● **Task directions**
Tell how many lines of the material below hold "const". The reply is that number alone.

● **Available data**
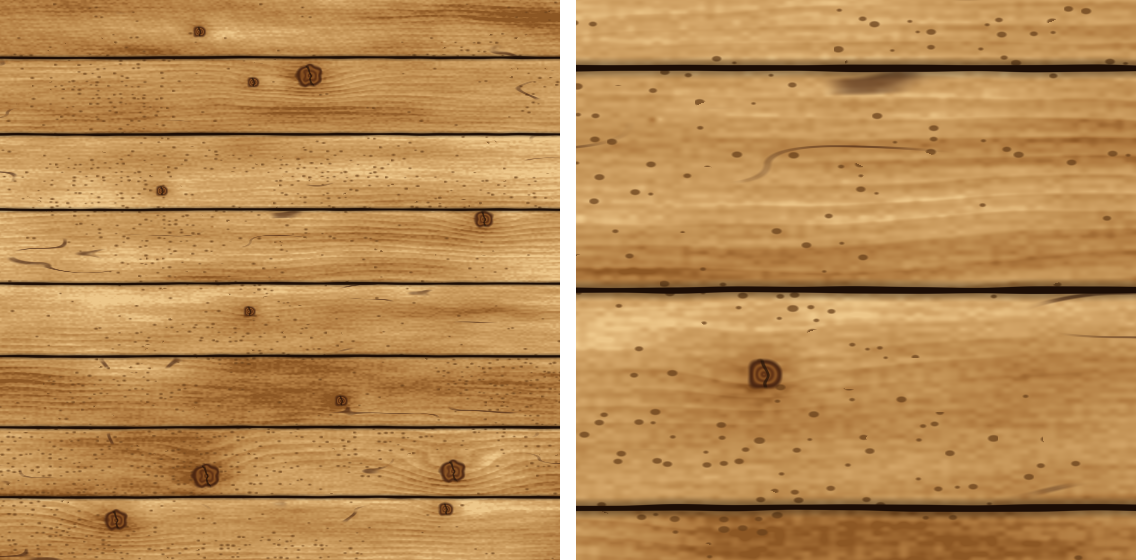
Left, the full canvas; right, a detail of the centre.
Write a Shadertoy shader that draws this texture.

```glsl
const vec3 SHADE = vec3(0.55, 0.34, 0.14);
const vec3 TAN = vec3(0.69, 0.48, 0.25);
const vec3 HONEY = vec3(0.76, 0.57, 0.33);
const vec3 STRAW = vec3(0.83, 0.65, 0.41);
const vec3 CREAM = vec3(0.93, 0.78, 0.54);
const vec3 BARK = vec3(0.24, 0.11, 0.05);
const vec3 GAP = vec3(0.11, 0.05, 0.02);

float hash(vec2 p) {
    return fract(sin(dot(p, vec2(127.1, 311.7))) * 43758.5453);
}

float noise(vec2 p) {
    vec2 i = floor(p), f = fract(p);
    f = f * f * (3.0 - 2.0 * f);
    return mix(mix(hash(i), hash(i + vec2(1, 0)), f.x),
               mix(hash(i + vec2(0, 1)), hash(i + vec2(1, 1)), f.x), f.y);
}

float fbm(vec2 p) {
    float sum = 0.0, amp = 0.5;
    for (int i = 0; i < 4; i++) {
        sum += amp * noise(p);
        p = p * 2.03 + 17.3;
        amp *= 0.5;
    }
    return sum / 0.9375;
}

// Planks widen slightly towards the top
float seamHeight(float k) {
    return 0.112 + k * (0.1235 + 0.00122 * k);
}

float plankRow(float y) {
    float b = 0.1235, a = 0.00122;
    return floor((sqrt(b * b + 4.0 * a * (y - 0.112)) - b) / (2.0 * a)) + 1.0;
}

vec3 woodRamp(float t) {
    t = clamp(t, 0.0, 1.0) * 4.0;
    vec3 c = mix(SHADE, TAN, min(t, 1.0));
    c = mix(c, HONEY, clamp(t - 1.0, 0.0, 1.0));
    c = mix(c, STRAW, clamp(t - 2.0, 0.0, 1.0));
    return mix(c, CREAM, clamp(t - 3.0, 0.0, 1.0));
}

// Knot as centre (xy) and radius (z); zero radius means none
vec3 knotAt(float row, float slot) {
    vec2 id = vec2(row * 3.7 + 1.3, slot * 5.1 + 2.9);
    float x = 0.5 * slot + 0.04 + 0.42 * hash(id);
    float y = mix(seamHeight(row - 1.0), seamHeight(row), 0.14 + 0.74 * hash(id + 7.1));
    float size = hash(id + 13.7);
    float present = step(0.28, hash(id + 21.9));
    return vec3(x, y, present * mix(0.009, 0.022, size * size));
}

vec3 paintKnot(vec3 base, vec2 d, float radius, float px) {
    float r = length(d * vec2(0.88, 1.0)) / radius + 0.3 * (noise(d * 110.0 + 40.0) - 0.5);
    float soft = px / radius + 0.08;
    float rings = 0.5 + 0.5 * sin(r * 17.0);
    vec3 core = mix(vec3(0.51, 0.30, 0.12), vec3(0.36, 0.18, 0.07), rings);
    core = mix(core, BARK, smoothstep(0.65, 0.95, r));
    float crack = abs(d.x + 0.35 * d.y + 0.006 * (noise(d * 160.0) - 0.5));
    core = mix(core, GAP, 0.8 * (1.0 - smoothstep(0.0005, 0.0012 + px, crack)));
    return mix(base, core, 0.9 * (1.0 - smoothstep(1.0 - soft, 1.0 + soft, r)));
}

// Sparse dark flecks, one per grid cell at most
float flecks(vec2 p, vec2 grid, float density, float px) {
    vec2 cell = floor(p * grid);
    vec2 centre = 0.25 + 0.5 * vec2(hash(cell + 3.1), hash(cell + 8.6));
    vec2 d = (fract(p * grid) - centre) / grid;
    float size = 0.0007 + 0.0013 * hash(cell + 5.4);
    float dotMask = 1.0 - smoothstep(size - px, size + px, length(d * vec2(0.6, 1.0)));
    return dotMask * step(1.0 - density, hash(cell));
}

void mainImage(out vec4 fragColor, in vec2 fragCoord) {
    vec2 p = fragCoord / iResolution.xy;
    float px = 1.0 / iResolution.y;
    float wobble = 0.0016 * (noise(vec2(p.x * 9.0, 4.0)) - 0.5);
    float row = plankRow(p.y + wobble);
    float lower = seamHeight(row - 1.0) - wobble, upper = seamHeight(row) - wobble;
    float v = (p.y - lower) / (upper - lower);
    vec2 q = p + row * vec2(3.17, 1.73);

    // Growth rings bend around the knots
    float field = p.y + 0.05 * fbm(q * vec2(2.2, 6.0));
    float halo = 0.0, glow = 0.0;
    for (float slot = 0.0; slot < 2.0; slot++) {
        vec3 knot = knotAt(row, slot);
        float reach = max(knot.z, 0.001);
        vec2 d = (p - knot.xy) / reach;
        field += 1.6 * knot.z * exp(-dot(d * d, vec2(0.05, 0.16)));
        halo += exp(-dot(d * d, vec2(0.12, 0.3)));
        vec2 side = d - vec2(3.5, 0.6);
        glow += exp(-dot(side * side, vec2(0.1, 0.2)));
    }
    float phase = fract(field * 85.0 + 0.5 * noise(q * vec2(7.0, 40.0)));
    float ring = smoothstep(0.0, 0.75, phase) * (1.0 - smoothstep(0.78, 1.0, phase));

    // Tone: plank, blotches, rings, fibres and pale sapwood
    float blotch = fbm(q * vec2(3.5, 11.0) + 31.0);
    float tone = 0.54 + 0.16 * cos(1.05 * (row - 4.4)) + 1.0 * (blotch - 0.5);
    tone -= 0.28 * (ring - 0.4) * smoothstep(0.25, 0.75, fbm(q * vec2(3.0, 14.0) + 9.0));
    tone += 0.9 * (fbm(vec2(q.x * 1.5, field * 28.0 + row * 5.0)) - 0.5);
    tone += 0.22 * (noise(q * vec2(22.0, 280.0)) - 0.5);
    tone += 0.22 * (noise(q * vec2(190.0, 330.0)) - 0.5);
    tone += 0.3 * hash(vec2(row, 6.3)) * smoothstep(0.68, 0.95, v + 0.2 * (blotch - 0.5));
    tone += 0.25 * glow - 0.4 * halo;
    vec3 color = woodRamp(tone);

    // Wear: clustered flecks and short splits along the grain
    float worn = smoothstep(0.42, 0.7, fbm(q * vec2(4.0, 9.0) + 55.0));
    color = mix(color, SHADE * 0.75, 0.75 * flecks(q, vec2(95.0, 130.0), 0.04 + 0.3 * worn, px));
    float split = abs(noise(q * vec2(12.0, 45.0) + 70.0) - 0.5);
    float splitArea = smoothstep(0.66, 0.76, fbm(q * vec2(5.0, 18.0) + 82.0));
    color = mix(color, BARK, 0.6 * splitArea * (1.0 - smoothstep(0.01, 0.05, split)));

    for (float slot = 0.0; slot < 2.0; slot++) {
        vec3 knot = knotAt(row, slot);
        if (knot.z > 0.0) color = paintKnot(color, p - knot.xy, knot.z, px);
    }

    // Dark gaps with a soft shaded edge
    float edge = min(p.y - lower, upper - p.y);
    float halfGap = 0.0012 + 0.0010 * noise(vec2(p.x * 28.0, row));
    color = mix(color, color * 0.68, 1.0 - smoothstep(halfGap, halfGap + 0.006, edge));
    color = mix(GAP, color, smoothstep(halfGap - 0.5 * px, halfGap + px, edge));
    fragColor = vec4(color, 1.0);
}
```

● **Solution for this task**
7